Even as petrochemical producers issue handwringing statements about the need to end plastic pollution, they have invested over $200 billion in expanding production capacity in the U.S. aimed at locking the world into decades of increased plastic use. The same oil and gas companies driving climate change rely on the continued use of single-use plastics for profits.

This has to stop. It is time to let the consumer goods companies and retailers we buy from know that their alliance with the fossil fuel industry is unacceptable. Through their continued reliance on single-use plastics, companies like Target, Coca-Cola, PepsiCo, Nestlé, and Walmart are destroying our planet and disproportionately hurting low-income communities. These retailers and consumer goods companies should not be profiting off of their ability to make cheap throwaway packaging on the backs of the poor and most vulnerable.

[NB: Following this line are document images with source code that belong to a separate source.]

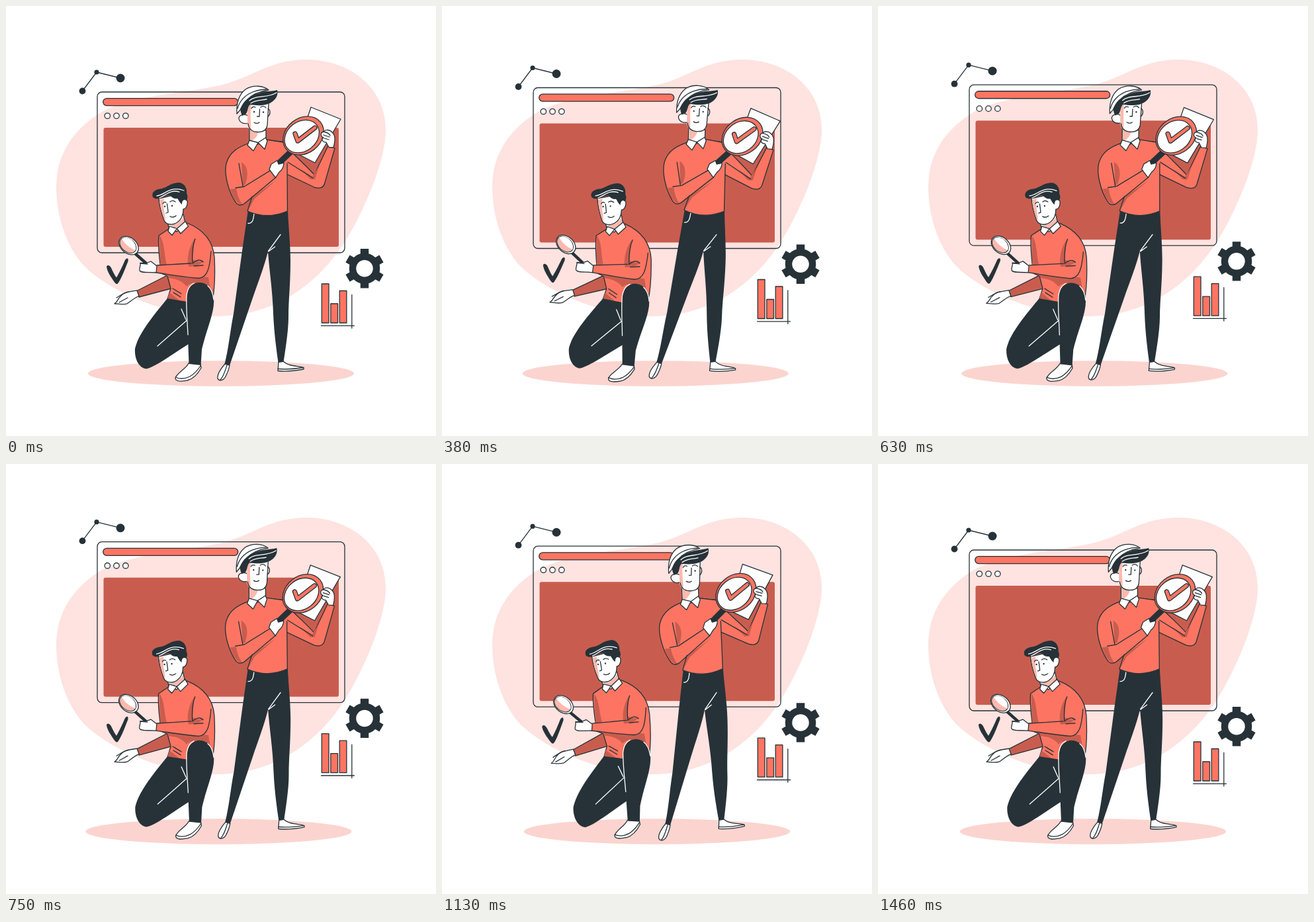
An HTML page for the animation above (1500 ms loop, 650x650 px).

```html
<!DOCTYPE html>
<html lang="en">
<head>
<meta charset="utf-8">
<title>Quality check</title>
<style>
  html, body { margin: 0; width: 100%; height: 100%; overflow: hidden; background: #fff; }
  svg { display: block; width: 100%; height: 100%; }
  .line { fill: none; stroke: #263238; stroke-width: 1.3; stroke-linecap: round; stroke-linejoin: round; }
  .white { fill: #fff; }
  .coral { fill: #fd7562; }
  .deep { fill: #c85d4f; }
  .blush { fill: #fdb9ae; stroke: none; }
  .shade { fill: #c85d4f; stroke: none; }
  .dark { fill: #263238; stroke: none; }
  .seam { stroke: #fff; }
  .bare { stroke: none; }
</style>
</head>
<body>
<svg viewBox="0 0 650 650">
  <path fill="#fee3e0" d="M455 81C515 81 574 120 574 188C574 240 530 337 497 378C455 432 395 469 318 469C245 469 160 434 118 393C90 362 76 316 76 273C76 224 103 185 145 160C190 136 260 133 318 121C370 111 395 81 455 81Z"/>
  <ellipse id="shadow" cx="325" cy="555.5" rx="201" ry="19.3" fill="#fcd4cf"/>

  <g id="floating" class="line">
    <rect x="138" y="130" width="374" height="243" rx="7"/>
    <rect class="coral" x="146.7" y="139.6" width="204" height="11" rx="5.5"/>
    <g class="white">
      <circle cx="153.3" cy="166" r="4.2"/>
      <circle cx="167" cy="166" r="4.2"/>
      <circle cx="180.8" cy="166" r="4.2"/>
    </g>
    <rect class="shade" x="147.5" y="184" width="355.5" height="180" rx="3"/>

    <path d="M115.5 128.5L137 100L173 109"/>
    <g class="dark">
      <circle cx="115.5" cy="128.5" r="4.9"/>
      <circle cx="137" cy="100" r="3.6"/>
      <circle cx="173" cy="109" r="6.5"/>
    </g>

    <path d="M542 367V426.4M516.500 382L567.500 411.400M516.500 411.400L567.500 382" style="stroke-width:12.5;stroke-linecap:butt"/>
    <circle class="white" cx="542" cy="396.700" r="18" style="stroke-width:10.500"/>

    <g class="coral">
      <rect x="477.3" y="420" width="10.7" height="59"/>
      <rect x="490.8" y="450" width="10.7" height="29"/>
      <rect x="504.2" y="430.5" width="10.7" height="48.5"/>
    </g>
    <path d="M476.500 483.3H526.5M522.8 436.5V487"/>
  </g>

  <g id="standing" class="line">
    <!-- sheet -->
    <path class="white" d="M461 153L506 171L467 237L438 222Z"/>
    <!-- shoes and trousers -->
    <path class="white" d="M331 541C325 548 319 556 320 563C322 568 329 566 332 560C335 554 337 549 338 543Z"/>
    <path d="M334 543C331 552 329 560 324 565"/>
    <path class="white" d="M412 538L411 551.5C425 553 440 551 450 549C452 545 440 545 436 544C428 543 423 541 419 537Z"/>
    <path d="M411 548.5C425 550 440 548 450 546.5"/>
    <path class="dark" d="M366 308L426 309C427 335 430 360 430 385C430 420 427 445 427 470C427 490 423 515 419.5 538L411.5 539C408 515 405 490 404 465C403 430 398 400 396 371C391 392 381 418 373 441L338 543.5L330.5 541C337 515 339 490 344 465L357 370Z"/>
    <path class="seam" d="M366 328.5C373 329 374 322 375 314M396.5 370.5L415 345.5M397 371L406.5 364"/>
    <!-- far arm -->
    <path class="coral" d="M395 203L424 206L433 222C445 234 457 245 466 255L487 211L497 215L482 267C480 276 473 276 466 274L424 254Z"/>
    <path class="shade" d="M445 246L463 258L474 240L467 262L460 262Z"/>
    <path d="M426 236L464 260"/>
    <!-- torso -->
    <path class="coral bare" d="M368 207C352 213 338 220 333 238C329 255 337 281 346 295C350 302 355 302 360 299L372 288L365 310C385 319 405 319 425.5 310L425 238L420 206L394 202Z"/>
    <path class="shade" d="M372 288L386 279L408 264L376 291L367 307ZM356 236C367 243 366 257 362 269L358 272ZM348 276C350 286 352 292 357 300C349 301 343 289 339 277Z"/>
    <path d="M394 202L420 206M425 238L425.5 310C405 319 385 319 365 310L372 288M368 207C352 213 338 220 333 238C329 255 337 281 346 295C350 302 355 302 360 299L408 259M352 238L358 272M347 275L360 273L399 249"/>
    <!-- neck, collar -->
    <path class="white" d="M368 183V206L381 209L393 200V188Z"/>
    <path class="blush" d="M369 186L381 191C380 198 374 203 369 205Z"/>
    <path class="white" d="M368 203L365 210.5L374 219L381 206.5L391 216.5L395 204L392.5 199L381 206.5Z"/>
    <!-- face -->
    <path class="white" d="M366 166C360 162 352 165 352 170C353 176 359 179 366 177Z"/>
    <path class="white bare" d="M365 148V179C366 187 372 190 380 190.5C390 191 394 187 395 180L397.5 146Z"/>
    <path class="blush" d="M365 149H371C368 162 371 176 370 187C367 184 365 180 365 176Z"/>
    <path d="M366 178C367 187 372 190 380 190.5C390 191 394 187 395 180L397 148"/>
    <path d="M371 155C372 152 375 152 377 153M385 153C387 151 391 151 393 154M383.5 156L383 167L379.5 167M375 176C378 178 381 177.5 383 176M396 155C400 157 400 164 396 167"/>
    <circle class="dark" cx="375" cy="160" r="1.2"/>
    <circle class="dark" cx="389" cy="160.5" r="1.2"/>
    <!-- hair and cap -->
    <path class="dark" d="M354 152C357 146 363 140 372 136C385 128 400 130 410 127C412 134 408 141 402 145C394 151 380 151 369 149C365 152 366 158 363 163L357 166C355 162 354 157 354 152Z"/>
    <path class="white" d="M349 163C348 147 352 134 362 126C373 119 389 120 397 127C383 129 371 135 364 142C358 147 356 153 354 157Z"/>
    <path d="M350 155C353 144 361 135 373 130C381 127 387 126 394 126"/>
    <path class="seam" d="M368 143C378 134 394 140 409 131M370 147C379 141 386 143 394 141"/>
    <!-- big magnifier -->
    <path d="M431 220L412 238" style="stroke-width:9;stroke-linecap:butt"/>
    <g transform="rotate(-38 449.5 196)">
      <ellipse class="coral" cx="449.5" cy="196" rx="33" ry="26.5"/>
      <ellipse class="white" cx="447" cy="195.5" rx="28.3" ry="22.3"/>
    </g>
    <path d="M437 193L441 204L467 184" style="stroke-width:7.3"/>
    <path d="M437 193L441 204L467 184" style="stroke-width:4.7;stroke:#fd7562"/>
    <!-- hands -->
    <path class="white" d="M398 247L401 239L410 233.5L412 239L420 237C420 243 417 248 413 251L407.5 259.5Z"/>
    <path class="white" d="M488 213.5L484 206C478 206 476 201 480 199C475 197 475 191 480 190C483 186 490 187 493 191C498 195 498 203 495 214Z"/>
    <path d="M480 190C485 191 489 193 490 196M480 195L489 198M481 200L488 202"/>
  </g>

  <g id="kneeling" class="line">
    <path class="dark" d="M152 394C154 390 158 393 159.5 397C162 402 164 407 167 410.5C172 402 177 391 180 384C183 380 185.5 381 184.5 386C180 397 175 411 169.5 419C167.5 421.5 166 420 164 417.5C159 410 153 402 152 394Z"/>
    <!-- far arm -->
    <path class="deep" d="M198 430.5L244 407L250 427L201 440Z"/>
    <path class="white" d="M164 450C170 446 168 443 174 438C178 433 185 432 198 430L201 438.5C194 441 188 447 183 450C176 452 170 450 164 450Z"/>
    <path d="M167 441C174 437 179 433 185 432M171 448L184 441"/>
    <!-- torso -->
    <path class="coral" d="M246 337L231 347C229 365 233 385 234 404L244 408L249 427L244 443L272 448L312 446C316 425 316 400 315 380C313 355 298 338 274 328Z"/>
    <path class="shade" d="M232 347C240 356 239 376 243 390L233 392ZM244 405L306 410L309 428C300 416 280 416 273 424C266 415 256 412 245 411ZM247 433L262 445L244 443Z"/>
    <path class="shade" d="M285 352C276 365 274 380 275 389L299 393C295 386 287 386 282 383Z"/>
    <path d="M252 427L265 435M253 433L264 440"/>
    <!-- near arm -->
    <path class="coral bare" d="M228 392L275 389L297 386L310 371C308 395 305 411 291 411.5C270 410 248 406 227 403Z"/>
    <path class="shade" d="M275 389L299 385C291 394 284 393 276 394Z"/>
    <path d="M286 352C282 362 281 375 282 389M228 392L280 389M282 389C287 384 294 382 298 387M284 393L298 392M310 371C308 395 305 411 291 411.5C270 410 248 406 227 403"/>
    <!-- shoe and trousers -->
    <path class="white" d="M276 540C272 549 257 555 256 563C257 569 268 567 274 566C283 564 290 556 295 547L294 541Z"/>
    <path d="M256 561C264 565 272 563 278 560C285 556 290 550 294 544"/>
    <path class="dark" d="M244 442L274 447L276 511C252 526 225 546 212 548.5C200 547 194 532 195 518C200 495 226 464 244 442Z"/>
    <path class="dark" d="M273 440C274 426 282 418 292 418C305 418 313 429 314 441C316 463 304 485 296 519L294.5 543L276.5 541L274 475Z"/>
    <path class="seam" d="M229 514L273 475.5M265 458L272 474M275 497C274 475 272 455 273 437C275 426 278 422 284 419M305 423C310 427 313 435 314 444"/>
    <!-- neck, collar -->
    <path class="white" d="M244 326L247 338L258 341L271 329L268 315Z"/>
    <path class="blush" d="M246 331C256 332 264 326 268 319L270 328L259 337Z"/>
    <path class="white" d="M247 333L245 340.5L251 346.5L258.5 336.5L264 344L275.5 333L271 325.5L258.5 336.5Z"/>
    <!-- face -->
    <path class="white" d="M231 291C232 305 236 316 239 324C242 331 252 332 259 327C265 323 268 316 268 307C272 307 275 301 274 295C273 291 268 292 266 294L258 285Z"/>
    <path class="blush" d="M232 293L239 291C236 302 241 314 241 325C236 316 233 304 232 293Z"/>
    <path d="M237 299C238 296 240 296 242 297M248 296C250 294 253 294 256 296M243.5 299C244 304 245 308 245 312L242 313M248 318C251 320 255 319 257 317"/>
    <circle class="dark" cx="240" cy="303" r="1.2"/>
    <circle class="dark" cx="251" cy="302" r="1.2"/>
    <path class="dark" d="M222 289C219 281 226 277 236 276C244 274 250 267 262 267C270 268 274 276 273 283C275 287 275 292 272 294C269 291 266 294 266 300C262 297 261 293 259 291C254 292 250 289 248 286C243 286 237 289 232 291C227 292 224 291 222 289Z"/>
    <path class="seam" d="M228 287C240 286 248 271 269 279M232 290C242 286 248 277 262 281"/>
    <!-- small magnifier -->
    <path d="M195 374L213 390" style="stroke-width:4.5"/>
    <g transform="rotate(40 185.5 362)">
      <ellipse class="white" cx="185.5" cy="362" rx="16.5" ry="11.8"/>
      <ellipse cx="184.5" cy="362.5" rx="14" ry="9.8" fill="#fdb9ae" style="stroke-width:1"/>
      <path class="white bare" d="M171 361C174 350 193 350 198 361C190 364 180 364 171 361Z"/>
    </g>
    <path class="white" d="M228 393L219 386L211 389L203 388.5C204 392 201 396 202 400C205 404 213 402 227 403Z"/>
    <path d="M203 389L214 390"/>
  </g>
</svg>
<script>
const LOOP = 1500, STEPS = 36;
const get = id => document.getElementById(id);
const [shadow, floating, standing, kneeling] = ["shadow", "floating", "standing", "kneeling"].map(get);

// Linear interpolation through [phase, value] keys
function keyed(keys, p) {
  const i = keys.findIndex(k => k[0] >= p);
  if (i < 1) return keys[0][1];
  const [p0, v0] = keys[i - 1], [p1, v1] = keys[i];
  return v0 + (v1 - v0) * (p - p0) / (p1 - p0);
}

const lift = [[0, 0], [.5, -13], [1, 0]];
const sway = [[0, 0], [.25, 2], [.75, -2], [1, 0]];
const shake = [0, -1, 2, -4, 4, -4, 4, -4, 2, -1, 0].map((v, i) => [i / 10, v * 1.3]);

const phase = step => (step + .5) / STEPS;
const fromRest = (keys, p) => keyed(keys, p) - keyed(keys, phase(0));

function draw(ms) {
  const p = phase(Math.floor((ms % LOOP + 4.9) * STEPS / LOOP) % STEPS);
  const angle = fromRest(sway, p);
  floating.setAttribute("transform", `translate(0 ${fromRest(lift, p)})`);
  shadow.setAttribute("transform", `translate(${fromRest(shake, p)} 0)`);
  standing.setAttribute("transform", `rotate(${angle} 413 343)`);
  kneeling.setAttribute("transform", `rotate(${angle} 234 418)`);
}

let start;
function tick(now) {
  start ??= now;
  draw(now - start);
  requestAnimationFrame(tick);
}
draw(0);
requestAnimationFrame(tick);
</script>
</body>
</html>
```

It is also time for our elected officials in Washington to support national legislation to reduce and eventually eliminate single-use plastics, such as the legislation that will be introduced by Sen. Tom UdallThomas (Tom) Stewart UdallButtigieg expands on climate plan with new proposals Climate change a rising concern for Western voters, poll finds Greenpeace says many plastics are not actually recyclable MORE (D-N.M.) and Rep. Alan LowenthalAlan Stuart LowenthalGreenpeace says many plastics are not actually recyclable A disaster for diplomacy and the Zionist dream Overnight Energy: Trump budget slashes EPA funding | International hunting council disbands amid lawsuit | Bill targets single-use plastics MORE (D-Calif.). That means setting clear targets for eliminating the most problematic, unrecyclable plastics first, and working toward eliminating all throwaway plastics in the years to follow. Any national legislation should also halt the petrochemical facility expansion that is intended to increase plastic production for decades to come.

If the companies that people know and buy from refuse to find ways to transition away from single-use plastics, it is up to all of us to move our money toward companies that do. It is not just marine animals and our oceans suffering from our plastic addiction, it is people worldwide who feel the health and social impacts of these polluting industries. Plastic pollution is an urgent environmental justice issue, and it’s time for companies and governments to start treating it that way.

Greenpeace USA Oceans Campaign Director John Hocevar is a marine biologist and leads the organization’s work to engage corporations on plastics.